After I’d struggled through a first draft, I submitted a version to my brilliant editor, knowing that something was still missing that could help us propel the story forward through the endlessly rotating POVs. As it turned out, she had a structural solution: to divide the book into three sections, each consisting of four years, with one year told linearly from the perspective of each of the characters. (In the first draft, I’d taken a somewhat random approach to shifting POV, so this revision would require me to rewrite a lot of the same events from someone else’s perspective.)
It was an enormous undertaking—but, luckily, I’d done the exercise I described: writing one single scene from each character’s point of view simply so that I’d understand the stakes for all of them. Thus, I already knew how a lot of events looked from someone else’s standpoint; I knew what past relationship or secret a certain character didn’t learn until a point in the future.

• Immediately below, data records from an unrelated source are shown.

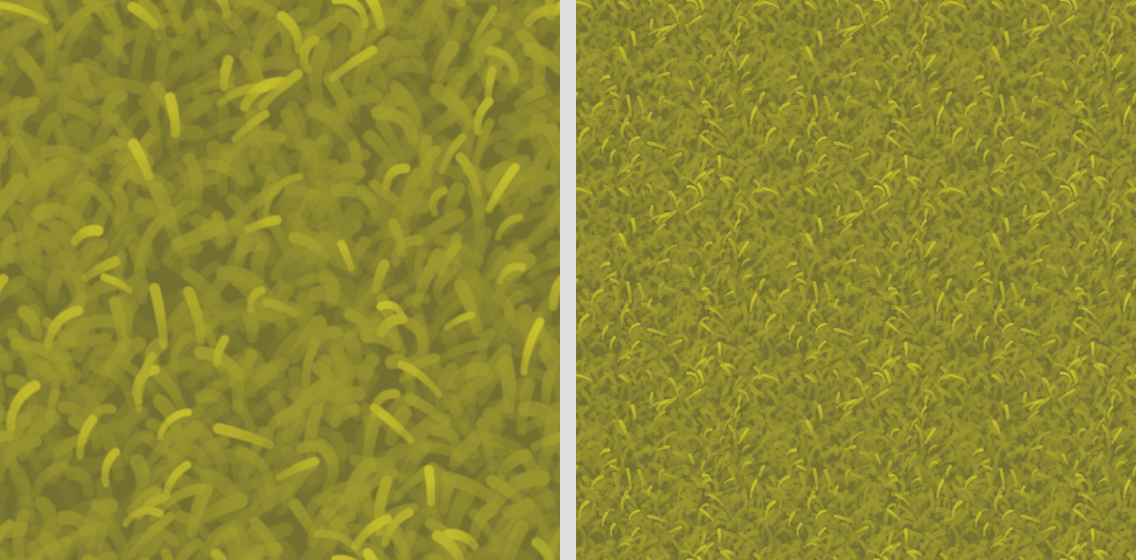
Left, the tile; right, the same tile 3 across and 3 down.
Write a WebGL 1 fragment shader that draws this texture.

```glsl
precision highp float;
// Seamless painted grass: layered, translucent curved blades in olive and yellow.
uniform vec2 u_resolution;

const float CELLS = 14.0; // blades per row of each layer, whole so that it tiles

vec4 hash4(vec3 p) {
  vec4 q = fract(p.xyzx * vec4(0.1031, 0.1030, 0.0973, 0.1099));
  q += dot(q, q.wzxy + 33.33);
  return fract((q.xxyz + q.yzzw) * q.zywx);
}

// Distance to an arc through the origin that bulges towards +y.
float arcDistance(vec2 p, float halfLength, float halfAngle) {
  float radius = halfLength / halfAngle;
  vec2 end = vec2(sin(halfAngle), cos(halfAngle));
  p = vec2(abs(p.x), p.y + radius);
  return end.y * p.x > end.x * p.y ? length(p - end * radius)
                                   : abs(length(p) - radius);
}

// Opacity of one drooping blade, fading from tip to root.
float blade(vec2 p, vec4 shape, float side, float glossy) {
  float halfLength = mix(0.021, 0.052, shape.x * shape.x * 0.5 + shape.x * 0.5);
  float halfWidth = mix(mix(0.008, 0.014, shape.y), mix(0.0065, 0.010, shape.y), glossy);
  float lean = mix(0.05, 1.3, shape.z);
  float bend = mix(0.08, 0.95, shape.w * shape.w);
  vec2 along = vec2(sin(lean), cos(lean));
  p.x *= side;
  p = vec2(dot(p, along), dot(p, vec2(-along.y, along.x)));
  float tip = smoothstep(-1.0, 0.6, p.x / halfLength);
  float d = arcDistance(p, halfLength, bend) - halfWidth * mix(0.8, 1.0, tip);
  return (1.0 - smoothstep(-0.003, 0.003, d)) * mix(0.6, 1.0, tip);
}

void main() {
  vec2 uv = gl_FragCoord.xy / u_resolution;
  float light = 0.03;

  // Dim, broad blades first; the last two layers hold sparse bright ones.
  for (int i = 0; i < 12; i++) {
    float layer = float(i);
    float glossy = step(9.5, layer);
    vec2 grid = uv * CELLS + hash4(vec3(layer, 7.0, 3.0)).xy;
    vec2 base = floor(grid);

    for (int y = -1; y <= 1; y++) {
      for (int x = -1; x <= 1; x++) {
        vec2 cell = base + vec2(float(x), float(y));
        vec2 id = mod(cell, CELLS);
        vec4 place = hash4(vec3(id, layer + 1.0));
        vec4 shape = hash4(vec3(id + 31.0, layer + 41.0));
        vec4 paint = hash4(vec3(id + 67.0, layer + 83.0));

        float present = step(place.z, mix(0.54, 0.17, glossy));
        float side = place.w < 0.42 ? -1.0 : 1.0;
        vec2 p = (grid - cell - place.xy) / CELLS;

        float dim = mix(0.19, 0.53, layer / 9.0) + 0.16 * (paint.x - 0.5);
        float tone = mix(dim, mix(0.6, 1.0, paint.x), glossy);
        float opacity = mix(mix(0.45, 0.85, paint.y), mix(0.8, 1.0, paint.y), glossy);
        light = mix(light, tone, present * opacity * blade(p, shape, side, glossy));
      }
    }
  }

  vec3 shade = vec3(0.445, 0.435, 0.190);
  vec3 sunlit = vec3(0.800, 0.770, 0.170);
  gl_FragColor = vec4(mix(shade, sunlit, light), 1.0);
}
```
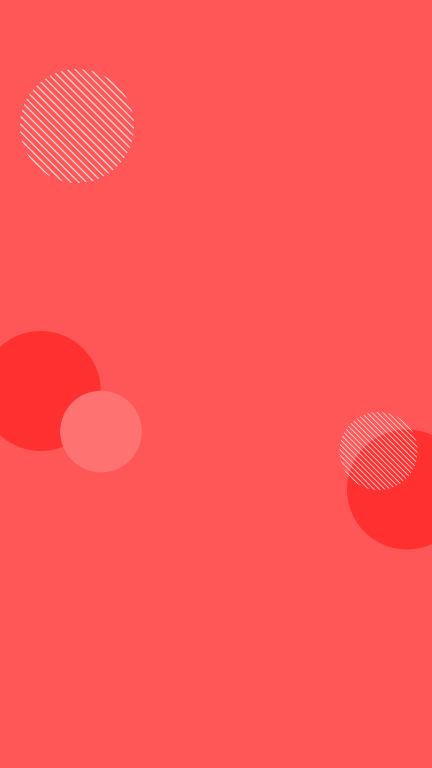
This background is drawn by a WebGL 2 fragment shader. Its source:

```glsl
#version 300 es
precision highp float;

uniform vec2 u_resolution;
out vec4 fragColor;

// Colours
const vec3 CORAL = vec3(1.0, 0.341, 0.341);
const vec3 SCARLET = vec3(1.0, 0.19, 0.19);
const vec3 BLUSH = vec3(1.0, 0.447, 0.447);
const vec3 HATCH = vec3(1.0, 0.96, 0.95);

// Circles: centre and radius, in canvas widths
const vec3 LEFT_DISC = vec3(0.0944, 0.8727, 0.1389);
const vec3 RIGHT_DISC = vec3(0.9421, 0.6447, 0.1389);
const vec3 PALE_DISC = vec3(0.2338, 0.7789, 0.0944);
const vec3 LARGE_HATCH = vec3(0.1782, 1.4861, 0.1319);
const vec3 SMALL_HATCH = vec3(0.8762, 0.7338, 0.0903);

// Hatching, relative to the circle radius
const float LINE_PERIOD = 0.0968;
const float LINE_WIDTH = 0.021;
const float HATCH_OPACITY = 0.85;

// Soft-edged coverage of a filled circle
float disc(vec2 p, vec3 circle, float pixel) {
    float d = length(p - circle.xy) - circle.z;
    return clamp(0.5 - d / pixel, 0.0, 1.0);
}

// Diagonal lines clipped to a circle, box filtered over one pixel
float hatchedDisc(vec2 p, vec3 circle, float pixel) {
    float period = LINE_PERIOD * circle.z;
    float halfWidth = 0.5 * LINE_WIDTH * circle.z;
    float across = dot(p - circle.xy, vec2(inversesqrt(2.0)));
    float d = (fract(across / period + 0.5) - 0.5) * period;
    float overlap = min(d + 0.5 * pixel, halfWidth) - max(d - 0.5 * pixel, -halfWidth);
    return clamp(overlap / pixel, 0.0, 1.0) * disc(p, circle, pixel);
}

void main() {
    vec2 p = gl_FragCoord.xy / u_resolution.x;
    float pixel = 1.0 / u_resolution.x;

    // Solid discs
    vec3 color = CORAL;
    color = mix(color, SCARLET, disc(p, LEFT_DISC, pixel));
    color = mix(color, SCARLET, disc(p, RIGHT_DISC, pixel));
    color = mix(color, BLUSH, disc(p, PALE_DISC, pixel));

    // Hatched discs on top
    float hatch = max(hatchedDisc(p, LARGE_HATCH, pixel), hatchedDisc(p, SMALL_HATCH, pixel));
    color = mix(color, HATCH, hatch * HATCH_OPACITY);

    fragColor = vec4(color, 1.0);
}
```
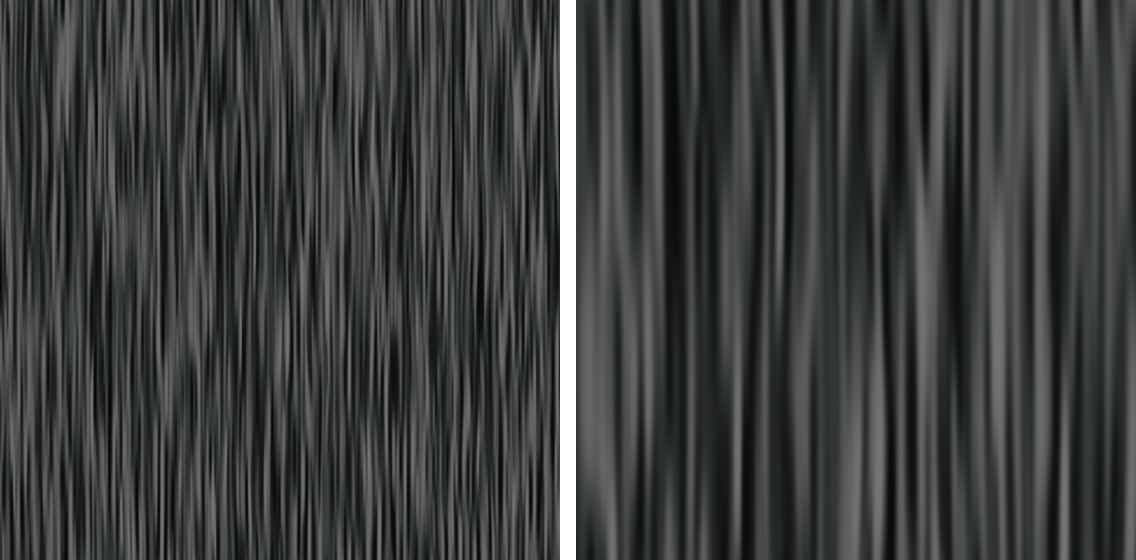
Left, the full canvas; right, a detail of the centre.
This texture is drawn by a three.js fragment shader. Its source:

```glsl
// Dense vertical fibres in charcoal and warm grey, with thin black gaps.
// Two layers of stretched value noise, each column shifted at random along
// its length and set off from its neighbours, are summed and coloured.

#define COARSE_COLUMNS 152.0
#define FINE_COLUMNS 240.0
#define COARSE_ROWS 6.5
#define FINE_ROWS 8.5
#define FINE_SHARE 0.4
#define BEND 0.0035
#define SEPARATION 0.14
#define CONTRAST_LOW 0.04
#define CONTRAST_HIGH 0.96
#define GAP_COLOR vec3(0.030, 0.035, 0.033)
#define SHADE_COLOR vec3(0.182, 0.197, 0.194)
#define FIBRE_COLOR vec3(0.460, 0.455, 0.453)

varying vec2 vUv;

float hash(vec2 p) {
  return fract(sin(dot(p, vec2(127.1, 311.7))) * 43758.5453);
}

// Smooth value noise, used for the gentle bending
float valueNoise(vec2 p) {
  vec2 cell = floor(p);
  vec2 w = smoothstep(0.0, 1.0, fract(p));
  float low = mix(hash(cell), hash(cell + vec2(1.0, 0.0)), w.x);
  float high = mix(hash(cell + vec2(0.0, 1.0)), hash(cell + 1.0), w.x);
  return mix(low, high, w.y);
}

// Signed brightness along one column, with its own offset and streak length
float columnTone(float column, float y, float seed) {
  float stretch = mix(0.7, 1.3, hash(vec2(column, seed + 3.0)));
  float along = y * stretch + 20.0 * hash(vec2(column, seed));
  float row = floor(along);
  float w = smoothstep(0.12, 0.88, along - row);
  vec2 id = vec2(column + seed * 17.0, row);
  return mix(hash(id), hash(id + vec2(0.0, 1.0)), w) - 0.5;
}

// Neighbouring columns blended across, each pushed away from those beside it
float fibres(vec2 p, float seed) {
  float column = floor(p.x);
  float w = smoothstep(0.0, 1.0, p.x - column);
  float before = columnTone(column - 1.0, p.y, seed);
  float left = columnTone(column, p.y, seed);
  float right = columnTone(column + 1.0, p.y, seed);
  float after = columnTone(column + 2.0, p.y, seed);
  return mix(left - SEPARATION * (before + right),
             right - SEPARATION * (left + after), w);
}

void main() {
  // Slight sideways drift of the fibres
  vec2 p = vUv;
  p.x += BEND * (valueNoise(vUv * vec2(24.0, 7.0)) - 0.5);

  // Broad and narrow fibres
  float coarse = fibres(p * vec2(COARSE_COLUMNS, COARSE_ROWS), 1.0);
  float fine = fibres(p * vec2(FINE_COLUMNS, FINE_ROWS), 7.0);
  float tone = 0.5 + mix(coarse, fine, FINE_SHARE);
  tone = smoothstep(CONTRAST_LOW, CONTRAST_HIGH, tone);

  // Black gaps, cool shade, warm grey crests
  vec3 color = mix(GAP_COLOR, SHADE_COLOR, clamp(tone / 0.4, 0.0, 1.0));
  color = mix(color, FIBRE_COLOR, clamp((tone - 0.4) / 0.6, 0.0, 1.0));
  gl_FragColor = vec4(color, 1.0);
}
```
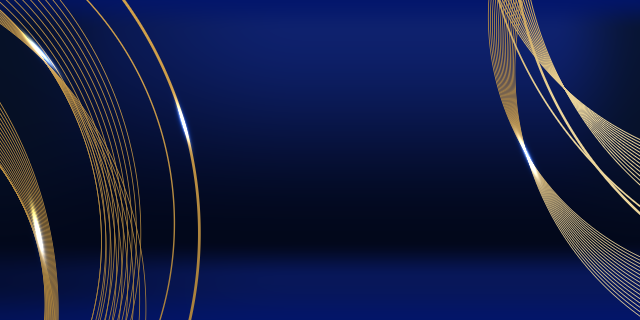
Give the GLSL for this background, as a WebGL 2 fragment shader.

```glsl
#version 300 es
precision highp float;

uniform vec2 u_resolution;
out vec4 fragColor;

const vec3 NIGHT = vec3(0.008, 0.030, 0.105);
const vec3 NAVY = vec3(0.055, 0.130, 0.430);
const vec3 ROYAL = vec3(0.005, 0.080, 0.420);
const vec3 SHADOW = vec3(0.025, 0.065, 0.130);
const vec3 GOLD = vec3(0.760, 0.580, 0.270);
const vec3 PALE_GOLD = vec3(0.930, 0.840, 0.610);

// Share of a pixel covered by a line of the given half width
float lineCoverage(float dist, float halfWidth, float pixel) {
    vec2 edges = clamp((dist + vec2(halfWidth, -halfWidth)) / pixel + 0.5, 0.0, 1.0);
    return edges.x - edges.y;
}

// Circles are stored as centre and radius
float arc(vec2 p, vec3 circle, float halfWidth, float pixel) {
    return lineCoverage(length(p - circle.xy) - circle.z, halfWidth, pixel);
}

// Strands blended from one circle to another, meeting where the two cross
float ribbon(vec2 p, vec3 first, vec3 last, int strands, float halfWidth, float pixel) {
    vec2 toFirst = p - first.xy;
    vec2 toLast = p - last.xy;
    float firstDist = length(toFirst) - first.z;
    float lastDist = length(toLast) - last.z;
    float gap = 1.0;
    for (int i = 0; i < strands; i++) {
        float t = float(i) / float(strands - 1);
        vec2 slope = mix(normalize(toFirst), normalize(toLast), t);
        float dist = mix(firstDist, lastDist, t) / length(slope);
        gap *= 1.0 - lineCoverage(dist, halfWidth, pixel);
    }
    return 1.0 - gap;
}

float join(float a, float b) {
    return 1.0 - (1.0 - a) * (1.0 - b);
}

// Stretched sparkle: white core, blue halo, warm upper tail
vec3 glint(vec2 p, vec2 centre, vec2 direction, float size, float warmth) {
    vec2 along = normalize(direction);
    vec2 d = p - centre;
    vec2 q = vec2(dot(d, along), dot(d, vec2(-along.y, along.x))) / size;
    float core = exp(-q.x * q.x - 90.0 * q.y * q.y);
    float halo = exp(-0.8 * q.x * q.x - 22.0 * q.y * q.y);
    vec2 w = q + vec2(0.8, 0.0);
    float tail = exp(-1.5 * w.x * w.x - 80.0 * w.y * w.y);
    return core * vec3(0.95, 0.97, 0.95) + halo * vec3(0.02, 0.15, 0.42)
        + tail * warmth * vec3(0.65, 0.58, 0.08);
}

vec3 backdrop(vec2 p, float width) {
    float leftLight = smoothstep(-0.15, 0.95, p.x);
    float rightShade = smoothstep(width - 0.28, width + 0.02, p.x);
    float upper = smoothstep(0.24, 0.94, p.y);
    vec3 color = mix(NIGHT, NAVY, upper * mix(0.35, 1.0, leftLight));

    // Dim side walls
    float wall = max(1.0 - smoothstep(0.0, 0.40, p.x), rightShade);
    color = mix(color, SHADOW, 0.75 * wall * smoothstep(0.15, 0.65, p.y));

    // Lit floor and saturated rims
    float lower = 1.0 - smoothstep(0.13, 0.25, p.y);
    color = mix(color, vec3(0.030, 0.090, 0.350), lower * mix(0.4, 1.0, leftLight));
    float rim = max(smoothstep(0.90, 1.01, p.y), 1.0 - smoothstep(-0.02, 0.12, p.y));
    return mix(color, ROYAL, rim * mix(0.65, 0.9, leftLight));
}

void main() {
    float pixel = 1.0 / u_resolution.y;
    vec2 p = gl_FragCoord.xy * pixel;
    vec3 color = backdrop(p, u_resolution.x * pixel);
    float hair = 0.0012;

    // Left: two fans of strands inside two single arcs
    vec3 fanMiddle = vec3(-0.667, 0.245, 0.984);
    vec3 cornerMiddle = vec3(-0.586, 0.049, 0.727);
    float left = ribbon(p, vec3(-0.740, 0.271, 1.180), fanMiddle, 10, hair, pixel);
    left = join(left, ribbon(p, fanMiddle, vec3(-0.643, 0.036, 1.099), 9, hair, pixel));
    left = join(left, ribbon(p, vec3(-1.091, 0.023, 1.273), cornerMiddle, 16, hair, pixel));
    left = join(left, ribbon(p, cornerMiddle, vec3(-0.852, -0.094, 1.029), 6, hair, pixel));
    left = join(left, arc(p, vec3(-0.484, 0.302, 1.029), 0.0022, pixel));
    left = join(left, arc(p, vec3(-0.617, 0.271, 1.240), 0.0043, pixel));

    // Right: two twisted ribbons around a crossing pair of arcs
    float right = ribbon(p, vec3(2.357, 0.948, 0.831), vec3(2.557, 0.779, 0.948), 16, hair, pixel);
    float pale = ribbon(p, vec3(2.768, 1.266, 1.141), vec3(2.393, 1.398, 0.922), 13, 0.0015, pixel);
    pale = join(pale, arc(p, vec3(2.810, 1.385, 1.310), 0.0026, pixel));
    pale = join(pale, arc(p, vec3(2.849, 1.250, 1.250), 0.0038, pixel));

    vec3 leftGold = GOLD * mix(0.88, 1.08, smoothstep(0.1, 0.9, p.y));
    vec3 rightGold = mix(PALE_GOLD, GOLD, smoothstep(0.20, 0.75, p.y));
    vec3 paleGold = mix(PALE_GOLD, GOLD, 0.7 * smoothstep(0.65, 1.0, p.y));
    color = mix(color, leftGold, left);
    color = mix(color, rightGold, right);
    color = mix(color, paleGold, pale);

    // Sparkles where strands meet and on the bold arc
    color += glint(p, vec2(0.130, 0.833), vec2(0.67, -0.74), 0.060, 0.6);
    color += glint(p, vec2(0.573, 0.615), vec2(0.30, -0.95), 0.055, 0.1);
    color += glint(p, vec2(0.122, 0.262), vec2(0.22, -0.97), 0.062, 1.0);
    color += glint(p, vec2(1.650, 0.510), vec2(0.42, -0.91), 0.055, 0.1);

    fragColor = vec4(min(color, 1.0), 1.0);
}
```
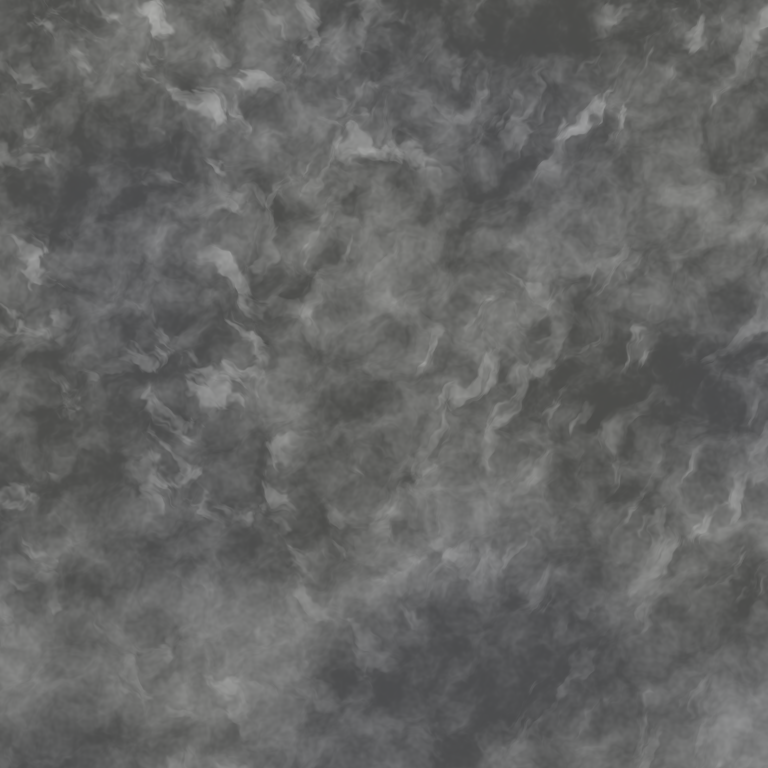
This texture is drawn by a WebGL 1 fragment shader. Its source:

```glsl
precision highp float;
// Weathered grey stone: cloudy mottling from warped gradient noise, overlaid
// with small ragged pale flakes that lean one way on the left and the other
// way on the right, fading into smoother patches towards the bottom.

uniform vec2 u_resolution;

vec2 gradientAt(vec2 cell) {
  vec3 h = fract(cell.xyx * vec3(0.1031, 0.1030, 0.0973));
  h += dot(h, h.yzx + 33.33);
  float angle = 6.2832 * fract((h.x + h.y) * h.z);
  return vec2(cos(angle), sin(angle));
}

float gradientNoise(vec2 p) {
  vec2 i = floor(p);
  vec2 f = p - i;
  vec2 u = f * f * f * (f * (f * 6.0 - 15.0) + 10.0);
  float a = dot(gradientAt(i), f);
  float b = dot(gradientAt(i + vec2(1, 0)), f - vec2(1, 0));
  float c = dot(gradientAt(i + vec2(0, 1)), f - vec2(0, 1));
  float d = dot(gradientAt(i + vec2(1, 1)), f - vec2(1, 1));
  return mix(mix(a, b, u.x), mix(c, d, u.x), u.y);
}

// Four octaves; axes stay aligned so stretched input gives stretched grains.
float fbm(vec2 p) {
  float sum = 0.0;
  float amplitude = 1.0;
  for (int i = 0; i < 4; i++) {
    sum += amplitude * gradientNoise(p);
    p = p * 2.03 + vec2(17.3, 9.1);
    amplitude *= 0.55;
  }
  return sum;
}

// Pale flakes elongated along a unit direction.
float flakes(vec2 p, vec2 along, vec2 frequency) {
  vec2 q = vec2(dot(p, along), dot(p, vec2(-along.y, along.x)));
  return smoothstep(0.06, 0.45, fbm(q * frequency + 40.0));
}

void main() {
  vec2 uv = gl_FragCoord.xy / u_resolution.y;

  // Ragged distortion shared by all layers
  vec2 warp = vec2(fbm(uv * 13.0 + 3.7), fbm(uv * 13.0 + 61.2));
  vec2 p = uv + 0.02 * warp;
  vec2 turned = mat2(0.8, -0.6, 0.6, 0.8) * p;

  // Cloudy mottling, broad then fine
  float broad = fbm(turned * vec2(3.2, 4.6) + 12.0);
  float mottle = fbm(turned * vec2(20.0, 24.0) + 25.0);
  float lower = 1.0 - smoothstep(0.1, 0.5, uv.y);
  float tone = 0.373 + 0.165 * broad + mix(0.12, 0.085, lower) * mottle;

  // Flakes falling to the right on the left side, rising on the right side
  float side = smoothstep(-0.2, 0.2, uv.x - 0.55 + 0.5 * gradientNoise(uv * 4.0 + 8.0));
  float falling = flakes(p, vec2(0.75, -0.66), vec2(13.0, 24.0));
  float rising = flakes(p, vec2(0.5, 0.866), vec2(10.0, 28.0));
  float patches = smoothstep(-0.3, 0.25, fbm(uv * 5.0 + 90.0));
  tone += 0.15 * mix(falling, rising, side) * patches * (1.0 - 0.5 * lower);

  // Smooth pale haze low down, and a faint grain
  float haze = smoothstep(0.0, 0.45, gradientNoise(uv * 3.5 + 31.0));
  tone += 0.08 * haze * lower;
  tone += 0.035 * gradientNoise(uv * 120.0);

  // Soft floor for the shadows
  float depth = tone - 0.295;
  tone = 0.295 + 0.5 * (depth + sqrt(depth * depth + 0.001));

  // Slight drift between warm green-grey and cool blue-grey
  float cool = gradientNoise(uv * 3.0 + 70.0) + 0.3 * (0.45 - uv.y);
  vec3 tint = mix(vec3(0.001, 0.003, -0.006), vec3(-0.003, 0.0, 0.006),
                  smoothstep(-0.3, 0.5, cool));
  gl_FragColor = vec4(vec3(tone) + tint, 1.0);
}
```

The exercise gave me deeper insight and made it possible to embark on the revision—which, I firmly believe, made the book cleaner and more compelling, stronger in just about every way. I recommend this writing trick for every author, regardless of which POV they ultimately select for a scene (or for the story as a whole).
In the end, my editor loved the second draft of Who We Are Now, and so did I. We felt that the multi-POV structure had been well worth keeping, despite all the labor of drafting and revision, and I hope it seems so to the reader as well. I’m proud to have written a novel in this style, and I do believe I will be able to do it better the next time.
Well, eventually. For my next novel, I think I might return to one POV. Or maybe two… after all, I can’t resist the dramatic tension of a good secret.
Who We Are Now by Lauryn Chamberlain is available from Dutton, an imprint of the Penguin Publishing Group, a division of Penguin Random House, LLC.